REQUIREMENT
Check every line of the entries for the string "zorder" and return the ones that contain it.

PROVIDED INFORMATION

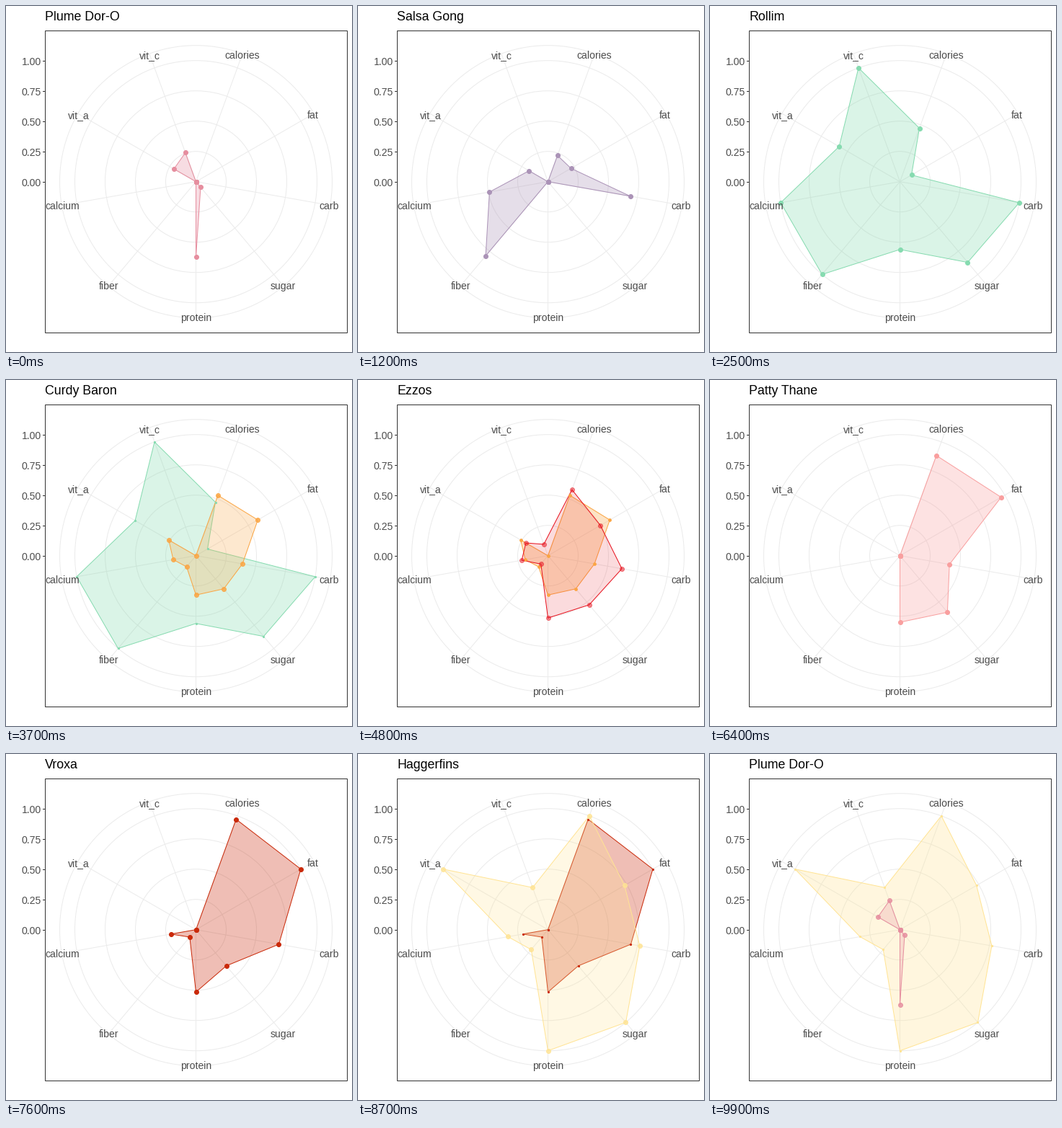
A matplotlib script that plays this animation: 480 by 480 pixels, repeating every 10000 ms.

```python
import numpy as np
import matplotlib.pyplot as plt
from matplotlib.animation import FuncAnimation
from matplotlib.colors import to_rgba
from matplotlib.patches import Circle, Polygon, Rectangle

plt.rcParams["font.family"] = "Liberation Sans"

PX = 0.75  # points per pixel at 96 dpi
CX, CY, UNIT = 263.5, 243.7, 168.0
RIM = 1.125
STEPS = 6
FRAMES = 100

AXES = ["calories", "fat", "carb", "sugar", "protein",
        "fiber", "calcium", "vit_a", "vit_c"]
ANGLES = np.radians(20 + 40 * np.arange(len(AXES)))


def polar(values):
    """Stage positions of radii measured along the nine axes."""
    r = np.asarray(values) * UNIT
    return np.column_stack([CX + r * np.sin(ANGLES), CY - r * np.cos(ANGLES)])


def profile(**key):
    """Corners from key values; a lone gap is bridged, wider gaps are zero."""
    values = []
    for k, axis in enumerate(AXES):
        before, after = AXES[k - 1], AXES[(k + 1) % len(AXES)]
        if axis in key:
            values.append(key[axis])
        elif before in key and after in key:
            values.append((key[before] + key[after]) / 2)
        else:
            values.append(0)
    return polar(values)


STATES = [
    ("Plume Dor-O", "#E68E9F",
     profile(sugar=.06, protein=.62, vit_a=.21, vit_c=.255)),
    ("Salsa Gong", "#AB93B7",
     profile(calories=.23, fat=.22, carb=.69, fiber=.8, vit_a=.18, vit_c=0)),
    ("Rollim", "#86DBB0",
     profile(calories=.47, fat=.11, carb=1, sugar=.87, protein=.56,
             fiber=1, calcium=1, vit_a=.58, vit_c=1)),
    ("Curdy Baron", "#FBA542",
     profile(calories=.53, fat=.59, carb=.39, protein=.325,
             fiber=.12, vit_a=.26, vit_c=0)),
    ("Ezzos", "#E8101C",
     profile(calories=.58, fat=.5, carb=.62, sugar=.53, protein=.515,
             fiber=.09, calcium=.22, vit_a=.21, vit_c=.1)),
    ("Patty Thane", "#F99F9F",
     profile(calories=.88, fat=.965, carb=.415, sugar=.61, protein=.55)),
    ("Vroxa", "#CA2A0A",
     profile(calories=.97, fat=1, sugar=.39, protein=.515,
             fiber=.08, calcium=.21)),
    ("Haggerfins", "#FFE494",
     profile(calories=1, fat=.73, carb=.77, sugar=1, protein=1,
             fiber=.215, calcium=.335, vit_a=1, vit_c=.37)),
]

# the first four holds last one frame longer than the rest
STARTS = [7 + 12 * k + min(k, 4) for k in range(len(STATES))]

fig = plt.figure(figsize=(5, 5), dpi=96, facecolor="white")
ax = fig.add_axes([0, 0, 1, 1])
ax.set_xlim(0, 480)
ax.set_ylim(480, 0)
ax.axis("off")


def line(xs, ys, color, z):
    ax.plot(xs, ys, color=color, lw=PX, snap=False, zorder=z,
            solid_capstyle="butt")


def label(x, y, text, size=14, color="#4D4D4D", ha="center"):
    return ax.text(x, y, text, fontsize=size * PX, color=color, ha=ha,
                   va="baseline", zorder=6)


# grid and axis names
for radius in (.25, .5, .75, 1, RIM):
    ax.add_patch(Circle((CX, CY), radius * UNIT, fill=False, ec="#EBEBEB",
                        lw=PX, zorder=1))
for name, (x, y) in zip(AXES, polar(np.full(len(AXES), RIM))):
    line([CX, x], [CY, y], "#EBEBEB", 1)
for name, (x, y) in zip(AXES, polar(np.full(len(AXES), RIM - .008))):
    label(x, y + 6, name)

# frame and scale
ax.add_patch(Rectangle((54.5, 34.5), 419, 419, fill=False, ec="#333333",
                       lw=PX, snap=False, zorder=7))
for k in range(5):
    y = 244.5 - 42 * k
    line([51, 54], [y, y], "#333333", 7)
    label(49, y + 5, f"{k / 4:.2f}", ha="right")

title = label(54.3, 20, "", 17.7, "black", "left")


class Radar:
    """One filled shape with its corner dots."""

    def __init__(self, z):
        self.area = Polygon(polar(np.zeros(len(AXES))), closed=True, lw=PX,
                            joinstyle="round", snap=False, zorder=z)
        ax.add_patch(self.area)
        self.dots, = ax.plot([], [], "o", ls="none", mew=PX, zorder=z + 2)

    def show(self, state, alpha=1.0, size=1.0):
        _, color, pts = state
        self.area.set_xy(pts)
        self.area.set_facecolor(to_rgba(color, 0.3 * alpha))
        self.area.set_edgecolor(color)
        self.dots.set_data(pts[:, 0], pts[:, 1])
        self.dots.set_markersize(2 * (0.7 + 2.3 * size) * PX)
        self.dots.set_markerfacecolor(to_rgba(color, alpha))
        self.dots.set_markeredgecolor(to_rgba(color, alpha))
        self.set_visible(True)

    def set_visible(self, on):
        self.area.set_visible(on)
        self.dots.set_visible(on)


leaving, entering = Radar(2), Radar(2.5)


def draw(i):
    done = sum(i >= s for s in STARTS)
    new = STATES[done % len(STATES)]
    old = STATES[done - 1]
    t = min(1.0, (i - STARTS[done - 1] + 1) / STEPS) if done else 1.0

    entering.show(new, alpha=t)
    if t < 1:
        leaving.show(old, size=1 - t)
    else:
        leaving.set_visible(False)
    title.set_text((new if t >= 0.5 else old)[0])
    return leaving.area, leaving.dots, entering.area, entering.dots, title


anim = FuncAnimation(fig, draw, frames=FRAMES, interval=100,
                     repeat=True, repeat_delay=0, blit=False)
plt.show()
```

YOUR SOLUTION
    ax.plot(xs, ys, color=color, lw=PX, snap=False, zorder=z,
                   va="baseline", zorder=6)
                        lw=PX, zorder=1))
                       lw=PX, snap=False, zorder=7))
                            joinstyle="round", snap=False, zorder=z)
        self.dots, = ax.plot([], [], "o", ls="none", mew=PX, zorder=z + 2)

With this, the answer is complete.